Here in the room today we have some of the members of my COVID-19 Leadership Response Team - none of our success would have been possible without them.
From the very beginning, this has been “all hands-on deck” and we have broken down silos and gotten creative. For example, when I appointed Mike Pieciak as commissioner of Financial Regulation back in 2017, I don’t think he was expecting to develop modeling for a global pandemic. But he and his team at DFR have done remarkable work.
And then there’s our Restart Teams: Secretary Kurrle, Commissioner Schirling, Secretary Moore, Secretary French and all the volunteer business, community and education partners who helped guide our reopening efforts.
Our seasoned leaders at AHS, Secretary Smith, Deputy Secretary Samuelson, and their entire team, as well as Secretary Young at the Agency of Administration. And the list goes on, from Digital Services to VTrans and Public Service, to Labor and Ag, BGS, Tax and Libraries. Every single agency and department has had a role to play.
The staff in my office have also quietly but effectively helped to keep everyone informed and fielded all the requests for help. They have been essential to keeping all of this together and our team focused and accountable, as has my Cabinet and their teams, who have kept state government fully operational, even while they took on the additional responsibilities of this pandemic.
And then of course there is Dr. Levine and our State Epidemiologist Dr. Kelso and their teams, whose advice and guidance we have relied on from the start, whose thoughtfulness, hard work and dedication are like none I have ever seen.
I know we don’t intentionally take people for granted. But I have to say, Vermonters are fortunate to have all these public servants leading this response. And as Governor, I am very blessed to have a team with so much character, commitment, competence and chemistry.
Fate can have a funny way of putting the right people in the right place at the right time and I think that is exactly what happened here.

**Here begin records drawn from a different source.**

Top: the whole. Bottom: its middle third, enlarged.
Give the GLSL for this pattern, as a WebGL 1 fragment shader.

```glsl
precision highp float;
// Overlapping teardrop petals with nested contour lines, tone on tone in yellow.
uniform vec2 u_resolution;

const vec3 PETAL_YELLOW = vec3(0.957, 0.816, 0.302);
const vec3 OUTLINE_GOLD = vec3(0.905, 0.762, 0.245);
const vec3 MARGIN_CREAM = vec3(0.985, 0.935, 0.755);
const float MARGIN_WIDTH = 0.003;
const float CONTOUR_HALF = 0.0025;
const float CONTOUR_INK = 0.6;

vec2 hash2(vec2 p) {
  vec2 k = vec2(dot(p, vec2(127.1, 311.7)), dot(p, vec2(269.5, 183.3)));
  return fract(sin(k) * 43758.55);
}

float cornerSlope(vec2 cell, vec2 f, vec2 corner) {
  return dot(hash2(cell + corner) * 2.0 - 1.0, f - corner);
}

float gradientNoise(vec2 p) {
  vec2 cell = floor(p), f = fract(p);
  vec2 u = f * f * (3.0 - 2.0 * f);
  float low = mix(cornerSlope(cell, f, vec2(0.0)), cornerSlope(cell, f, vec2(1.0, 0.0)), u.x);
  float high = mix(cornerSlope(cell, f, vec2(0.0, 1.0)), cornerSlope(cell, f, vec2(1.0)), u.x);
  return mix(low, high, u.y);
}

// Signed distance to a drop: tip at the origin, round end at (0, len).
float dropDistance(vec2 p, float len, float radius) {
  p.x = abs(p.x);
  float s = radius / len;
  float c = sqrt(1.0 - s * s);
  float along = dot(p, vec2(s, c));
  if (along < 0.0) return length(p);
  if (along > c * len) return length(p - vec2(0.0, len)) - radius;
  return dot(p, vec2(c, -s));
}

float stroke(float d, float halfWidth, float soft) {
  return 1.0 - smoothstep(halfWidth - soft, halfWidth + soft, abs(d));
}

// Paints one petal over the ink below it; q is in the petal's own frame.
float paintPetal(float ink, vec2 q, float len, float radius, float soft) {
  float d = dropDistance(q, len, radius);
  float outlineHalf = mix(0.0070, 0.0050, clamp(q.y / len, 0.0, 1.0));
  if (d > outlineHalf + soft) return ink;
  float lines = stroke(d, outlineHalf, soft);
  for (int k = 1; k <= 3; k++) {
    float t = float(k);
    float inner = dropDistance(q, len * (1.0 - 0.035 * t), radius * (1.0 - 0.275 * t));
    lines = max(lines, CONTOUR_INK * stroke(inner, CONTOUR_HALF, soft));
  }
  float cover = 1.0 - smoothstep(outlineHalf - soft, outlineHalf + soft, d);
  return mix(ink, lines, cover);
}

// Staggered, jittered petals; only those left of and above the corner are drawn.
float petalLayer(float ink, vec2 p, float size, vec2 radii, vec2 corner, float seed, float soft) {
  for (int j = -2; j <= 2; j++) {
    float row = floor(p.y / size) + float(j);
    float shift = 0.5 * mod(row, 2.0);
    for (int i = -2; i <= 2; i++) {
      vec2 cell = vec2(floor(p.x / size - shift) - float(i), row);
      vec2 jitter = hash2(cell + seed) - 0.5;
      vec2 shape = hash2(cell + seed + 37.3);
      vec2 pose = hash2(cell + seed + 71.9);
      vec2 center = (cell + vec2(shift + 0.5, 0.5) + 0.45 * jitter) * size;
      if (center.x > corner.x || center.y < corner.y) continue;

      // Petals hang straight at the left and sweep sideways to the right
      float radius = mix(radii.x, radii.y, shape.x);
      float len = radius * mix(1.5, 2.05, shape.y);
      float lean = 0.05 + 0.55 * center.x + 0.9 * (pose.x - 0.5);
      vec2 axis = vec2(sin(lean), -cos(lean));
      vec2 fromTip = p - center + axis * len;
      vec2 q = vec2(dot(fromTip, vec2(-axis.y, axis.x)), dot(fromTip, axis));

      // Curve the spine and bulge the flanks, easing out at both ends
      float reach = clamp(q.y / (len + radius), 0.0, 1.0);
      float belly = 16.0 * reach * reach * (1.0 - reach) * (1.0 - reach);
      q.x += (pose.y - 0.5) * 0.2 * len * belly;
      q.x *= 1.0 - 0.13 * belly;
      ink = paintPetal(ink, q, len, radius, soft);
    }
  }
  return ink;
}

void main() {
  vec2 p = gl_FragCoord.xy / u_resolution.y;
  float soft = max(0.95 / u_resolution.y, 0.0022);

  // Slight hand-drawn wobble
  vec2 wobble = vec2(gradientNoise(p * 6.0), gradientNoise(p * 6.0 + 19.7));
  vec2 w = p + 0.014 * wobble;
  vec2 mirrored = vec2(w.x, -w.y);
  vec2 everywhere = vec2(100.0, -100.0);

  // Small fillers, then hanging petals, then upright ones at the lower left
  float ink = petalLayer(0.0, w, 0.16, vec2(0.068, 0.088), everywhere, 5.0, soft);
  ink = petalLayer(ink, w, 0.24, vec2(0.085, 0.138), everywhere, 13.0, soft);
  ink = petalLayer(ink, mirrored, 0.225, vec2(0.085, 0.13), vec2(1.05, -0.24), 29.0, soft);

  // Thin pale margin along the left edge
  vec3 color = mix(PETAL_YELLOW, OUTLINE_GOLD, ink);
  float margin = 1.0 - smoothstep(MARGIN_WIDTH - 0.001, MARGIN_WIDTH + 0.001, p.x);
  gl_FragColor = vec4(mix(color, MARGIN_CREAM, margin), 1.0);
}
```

I also want to thank members of the press: the broadcasters who carry these briefings live, all the journalists from across the state who’ve called in. You have kept Vermonters informed, and you held our feet to the fire.
We don’t always love your questions, but we are not supposed to. Your focus on transparency and accountability has made our response better and Vermonters are better off for it.
But at the end of the day, the people who deserve the credit most are everyday Vermonters - those who wake up each morning wanting to do the right thing.
Vermonters met this difficult moment from the start. You have cared for one another, you have followed the science, and you have put others first. You stuck together, even while we had to be physically separated.
We have been united in our commitment our sense of duty and our care and respect for one another.
The ingenuity, creativity and dedication of all Vermonters - to their friends and families, to their neighbors, and to their communities - has been incredible and we should all be very proud. I know I am.
Through it all, we have shown the nation - and much of the world - how to respond when there is no playbook, and how to do it with civility and respect.
But this is no surprise to me and should be no surprise to anyone who knows anything about what it means to be a Vermonter.
On the first day of the Battle in Gettysburg, General Sedgwick knew enough about our character and courage to send the order” “Put the Vermonters ahead.”
157 years later, we again showed that when the nation is in need of leadership and hope; when America needs to find its path forward to solve problems and help people; when in dark times, our country needs a state to light the way; Vermonters will always step forward and lead the charge.
I thank all of you for what you have done over the last year and a half and the work we will do together to recover stronger than ever before. We have still got a lot of work to do, so let’s keep moving Vermont Forward.